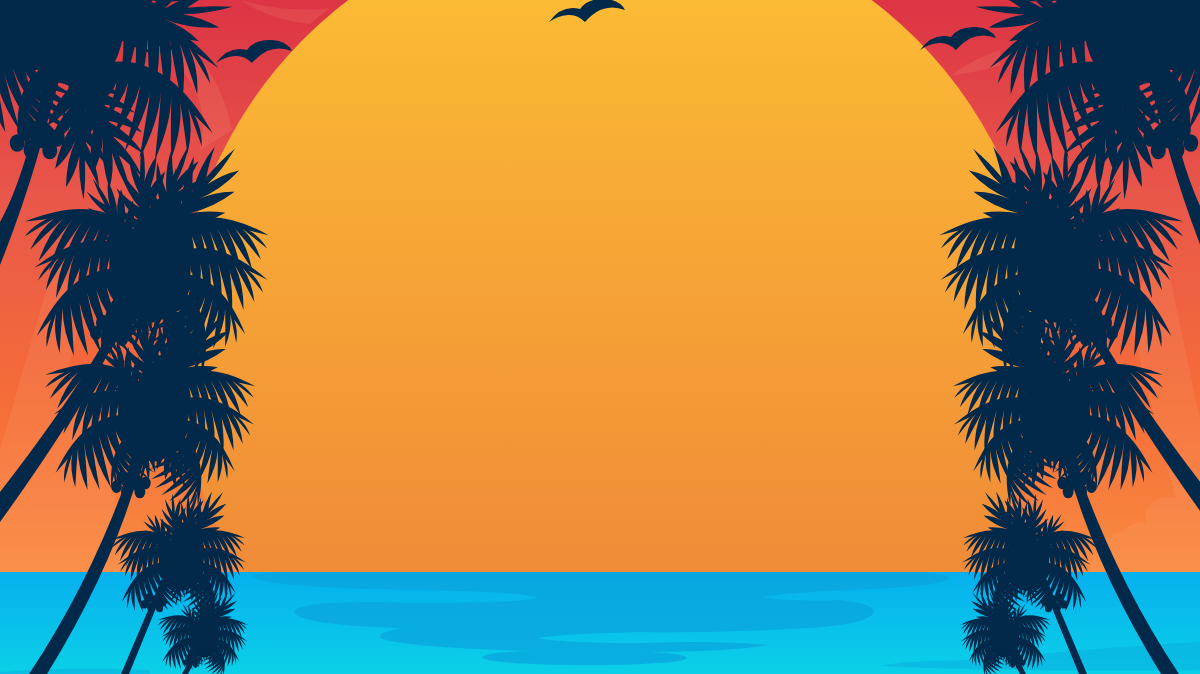
<!DOCTYPE html>
<html lang="en">
<head>
<meta charset="utf-8">
<title>Tropical sunset</title>
<style>
  :root {
    --palm: #03294a;
    --sky-top: #dc3444;
    --sky-mid: #e9574a;
    --sky-low: #f56d38;
    --sky-base: #f98b41;
    --sun-top: #fbba34;
    --sun-base: #f08b38;
    --sea-top: #06b0ee;
    --sea-base: #0bd0e8;
    --ripple: #0aa4dc;
    --glow: #ffb38a;
  }
  html, body { margin: 0; height: 100%; overflow: hidden; }
  .scene { display: block; width: 1200px; height: 674px; }
  .palm { fill: var(--palm); }
  .ripple { fill: var(--ripple); opacity: .72; }
  .glow { fill: var(--glow); opacity: .13; }
</style>
</head>
<body>
<svg class="scene" viewBox="0 0 1200 674" role="img" aria-label="Palm trees framing a large setting sun over the sea">
  <defs>
    <linearGradient id="sky" x1="0" y1="0" x2="0" y2="1">
      <stop offset="0" stop-color="var(--sky-top)"/>
      <stop offset=".35" stop-color="var(--sky-mid)"/>
      <stop offset=".7" stop-color="var(--sky-low)"/>
      <stop offset="1" stop-color="var(--sky-base)"/>
    </linearGradient>
    <linearGradient id="sun" gradientUnits="userSpaceOnUse" x1="0" y1="0" x2="0" y2="572">
      <stop offset="0" stop-color="var(--sun-top)"/>
      <stop offset="1" stop-color="var(--sun-base)"/>
    </linearGradient>
    <linearGradient id="sea" x1="0" y1="0" x2="0" y2="1">
      <stop offset="0" stop-color="var(--sea-top)"/>
      <stop offset="1" stop-color="var(--sea-base)"/>
    </linearGradient>
    <clipPath id="above-horizon"><rect width="1200" height="572"/></clipPath>

    <path id="bird" d="M549 22Q562 4 580 9Q588 -2 605 -1Q620 0 625 10Q612 5 600 10Q592 14 585 22Q577 14 568 15Q557 16 549 22Z"/>

    <!-- arched frond with hanging leaflets -->
    <path id="arch" d="M0 -4Q45 -44 105 8L88 0Q97 8 101 20Q93 10 82 -3Q91 10 93 29Q85 13 75 -5Q83 12 83 36Q75 16 67 -8Q74 12 72 41Q66 16 59 -8Q65 14 61 44Q56 16 51 -8Q55 14 49 43Q47 16 43 -7Q45 14 37 38Q38 14 34 -6Q35 10 26 29Q29 10 26 -3Q26 8 16 20Q18 8 0 6Z"/>

    <!-- straight feather with leaflets on both sides -->
    <path id="feather" d="M0 -4L14 -5Q24 -18 38 -24Q30 -15 24 -5Q36 -20 54 -27Q42 -16 36 -5Q50 -20 70 -25Q57 -15 49 -4Q65 -16 86 -19Q72 -11 62 -3Q82 -11 102 -10Q86 -5 78 -1Q94 0 110 4Q90 6 74 3Q88 8 98 17Q76 14 60 4Q74 12 82 24Q62 18 47 5Q58 16 64 28Q46 20 33 5Q42 16 46 26Q30 18 18 5L0 4Z"/>

    <g id="coconuts">
      <ellipse cx="-15" cy="4" rx="6" ry="7"/>
      <ellipse cx="-8" cy="-6" rx="7" ry="8"/>
      <ellipse cx="-4" cy="9" rx="6" ry="8"/>
      <ellipse cx="5" cy="-2" rx="8" ry="10"/>
      <ellipse cx="11" cy="10" rx="6" ry="7"/>
      <ellipse cx="17" cy="0" rx="6" ry="7"/>
    </g>

    <g id="crown">
      <path d="M-38 -22Q-10 -50 28 -32Q46 -14 38 18Q30 54 0 58Q-34 52 -42 18Z"/>
      <use href="#feather" transform="translate(0 -8) rotate(-54) scale(1.25)"/>
      <use href="#feather" transform="translate(0 -8) rotate(-73) scale(1.08)"/>
      <use href="#feather" transform="translate(-2 -8) rotate(-95) scale(1.02)"/>
      <use href="#feather" transform="translate(-6 -4) rotate(-124) scale(.88)"/>
      <use href="#arch" transform="translate(8 -15) rotate(-12) scale(1.06)"/>
      <use href="#arch" transform="translate(4 6) scale(1.08)"/>
      <use href="#arch" transform="translate(8 14) rotate(28) scale(.98)"/>
      <use href="#arch" transform="translate(12 18) rotate(62) scale(.95)"/>
      <use href="#feather" transform="translate(0 10) rotate(62) scale(.82)"/>
      <use href="#feather" transform="translate(0 10) rotate(100) scale(.7)"/>
      <use href="#arch" transform="translate(-5 -12) scale(-1.18 1.18) rotate(-19)"/>
      <use href="#arch" transform="translate(-5 0) scale(-1.05 1.05) rotate(-3)"/>
      <use href="#arch" transform="translate(-4 12) scale(-1.18 1.18) rotate(24)"/>
      <use href="#arch" transform="translate(-2 18) scale(-.8 .8) rotate(52)"/>
    </g>

    <g id="corner-palm">
      <path d="M28 150Q15 195 0 222V265Q22 210 38 155L62 70H48Z"/>
      <path d="M0 0H150Q140 30 112 48Q116 76 92 88Q60 90 44 68Q20 76 0 62Z"/>
      <use href="#feather" transform="translate(80 28) rotate(-10) scale(1.4)"/>
      <use href="#feather" transform="translate(90 20) rotate(-28) scale(1.2)"/>
      <use href="#arch" transform="translate(75 34) rotate(9) scale(1.4)"/>
      <use href="#arch" transform="translate(82 74) rotate(20) scale(1.36)"/>
      <use href="#feather" transform="translate(74 66) rotate(64) scale(1.28)"/>
      <use href="#feather" transform="translate(72 66) rotate(83) scale(1.22)"/>
      <use href="#arch" transform="translate(70 45) scale(-1.2 1.2) rotate(30)"/>
      <use href="#arch" transform="translate(60 25) scale(-1.2 1.2) rotate(14)"/>
      <use href="#arch" transform="translate(66 60) scale(-.95 .95) rotate(58)"/>
      <use href="#coconuts" transform="translate(36 138) scale(1.25)"/>
    </g>

    <g id="upper-palm">
      <path d="M130 280Q114 325 98 352Q60 415 0 492V522Q70 425 108 354Q132 320 146 285Z"/>
      <use href="#crown" x="150" y="265"/>
      <use href="#coconuts" x="111" y="329"/>
    </g>

    <g id="middle-palm">
      <path d="M138 430Q130 465 122 492Q85 590 29 674H47Q105 580 133 492Q146 460 152 430Z"/>
      <use href="#crown" transform="translate(153 412) scale(.86)"/>
      <use href="#coconuts" transform="translate(130 483) scale(.9)"/>
    </g>

    <g id="lower-palm">
      <path d="M168 565L149 608L121 674H129L156 608L178 565Z"/>
      <use href="#crown" transform="translate(181 559) rotate(-4) scale(.55)"/>
      <use href="#coconuts" transform="translate(153 602) scale(.6)"/>
    </g>

    <g id="shore-palm">
      <path d="M200 640L182 674H188L206 640Z"/>
      <use href="#crown" transform="translate(204 636) scale(.37)"/>
      <use href="#coconuts" transform="translate(191 661) scale(.4)"/>
    </g>

    <g id="palm-grove">
      <use href="#corner-palm"/>
      <use href="#upper-palm"/>
      <use href="#middle-palm"/>
      <use href="#lower-palm"/>
      <use href="#shore-palm"/>
    </g>
  </defs>

  <g id="backdrop" clip-path="url(#above-horizon)">
    <rect width="1200" height="572" fill="url(#sky)"/>
    <g class="glow">
      <polygon points="58 250 0 450 0 572 16 572 78 330"/>
      <polygon points="90 380 50 360 14 572 130 572"/>
      <path d="M14 572V520Q50 508 78 528Q94 542 100 572Z"/>
      <polygon points="1160 230 1200 420 1200 572 1186 540 1130 320"/>
      <path d="M1090 572Q1094 536 1122 532Q1134 520 1146 524Q1142 502 1164 498Q1184 496 1200 512V572Z"/>
      <path d="M180 40Q220 70 232 130L200 150Q214 90 160 50Z"/>
      <path d="M240 0Q290 14 330 8L310 24Q270 20 240 0Z"/>
      <path d="M1000 50Q975 58 950 76Q975 72 1000 66Z"/>
    </g>
    <circle cx="610" cy="345" r="433" fill="url(#sun)"/>
  </g>

  <g id="water">
    <rect y="572" width="1200" height="102" fill="url(#sea)"/>
    <g class="ripple">
      <path d="M252 577Q256 572 290 572H920Q952 574 949 579Q935 587 850 590Q790 592 762 597Q790 602 840 600Q874 604 874 612Q868 626 790 629Q720 633 640 632Q560 634 538 638Q560 643 640 643Q720 640 768 645Q740 651 650 652Q690 654 686 659Q670 665 580 665Q486 664 482 657Q488 652 530 651Q400 647 380 638Q378 632 402 628Q300 625 294 612Q296 602 370 602Q520 604 536 598Q530 592 420 590Q270 588 252 577Z"/>
      <path d="M882 666Q900 660 990 660Q1060 650 1200 642V670Q1000 672 882 666Z" opacity=".55"/>
      <path d="M0 672Q60 666 150 670V674H0Z" opacity=".5"/>
    </g>
  </g>

  <g id="birds" class="palm">
    <use href="#bird"/>
    <use href="#bird" x="-333" y="41"/>
    <use href="#bird" x="371" y="28"/>
  </g>

  <g id="palms" class="palm">
    <use href="#palm-grove"/>
    <use href="#palm-grove" transform="translate(1208 0) scale(-1 1)"/>
  </g>
</svg>
</body>
</html>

:: TASK REQUIREMENTS ::
The lines to write out run from the one with "0Q290 14 330" through the end of the records. Give them exactly, and only them.

:: RESPONSE BOX ::
      <path d="M240 0Q290 14 330 8L310 24Q270 20 240 0Z"/>
      <path d="M1000 50Q975 58 950 76Q975 72 1000 66Z"/>
    </g>
    <circle cx="610" cy="345" r="433" fill="url(#sun)"/>
  </g>

  <g id="water">
    <rect y="572" width="1200" height="102" fill="url(#sea)"/>
    <g class="ripple">
      <path d="M252 577Q256 572 290 572H920Q952 574 949 579Q935 587 850 590Q790 592 762 597Q790 602 840 600Q874 604 874 612Q868 626 790 629Q720 633 640 632Q560 634 538 638Q560 643 640 643Q720 640 768 645Q740 651 650 652Q690 654 686 659Q670 665 580 665Q486 664 482 657Q488 652 530 651Q400 647 380 638Q378 632 402 628Q300 625 294 612Q296 602 370 602Q520 604 536 598Q530 592 420 590Q270 588 252 577Z"/>
      <path d="M882 666Q900 660 990 660Q1060 650 1200 642V670Q1000 672 882 666Z" opacity=".55"/>
      <path d="M0 672Q60 666 150 670V674H0Z" opacity=".5"/>
    </g>
  </g>

  <g id="birds" class="palm">
    <use href="#bird"/>
    <use href="#bird" x="-333" y="41"/>
    <use href="#bird" x="371" y="28"/>
  </g>

  <g id="palms" class="palm">
    <use href="#palm-grove"/>
    <use href="#palm-grove" transform="translate(1208 0) scale(-1 1)"/>
  </g>
</svg>
</body>
</html>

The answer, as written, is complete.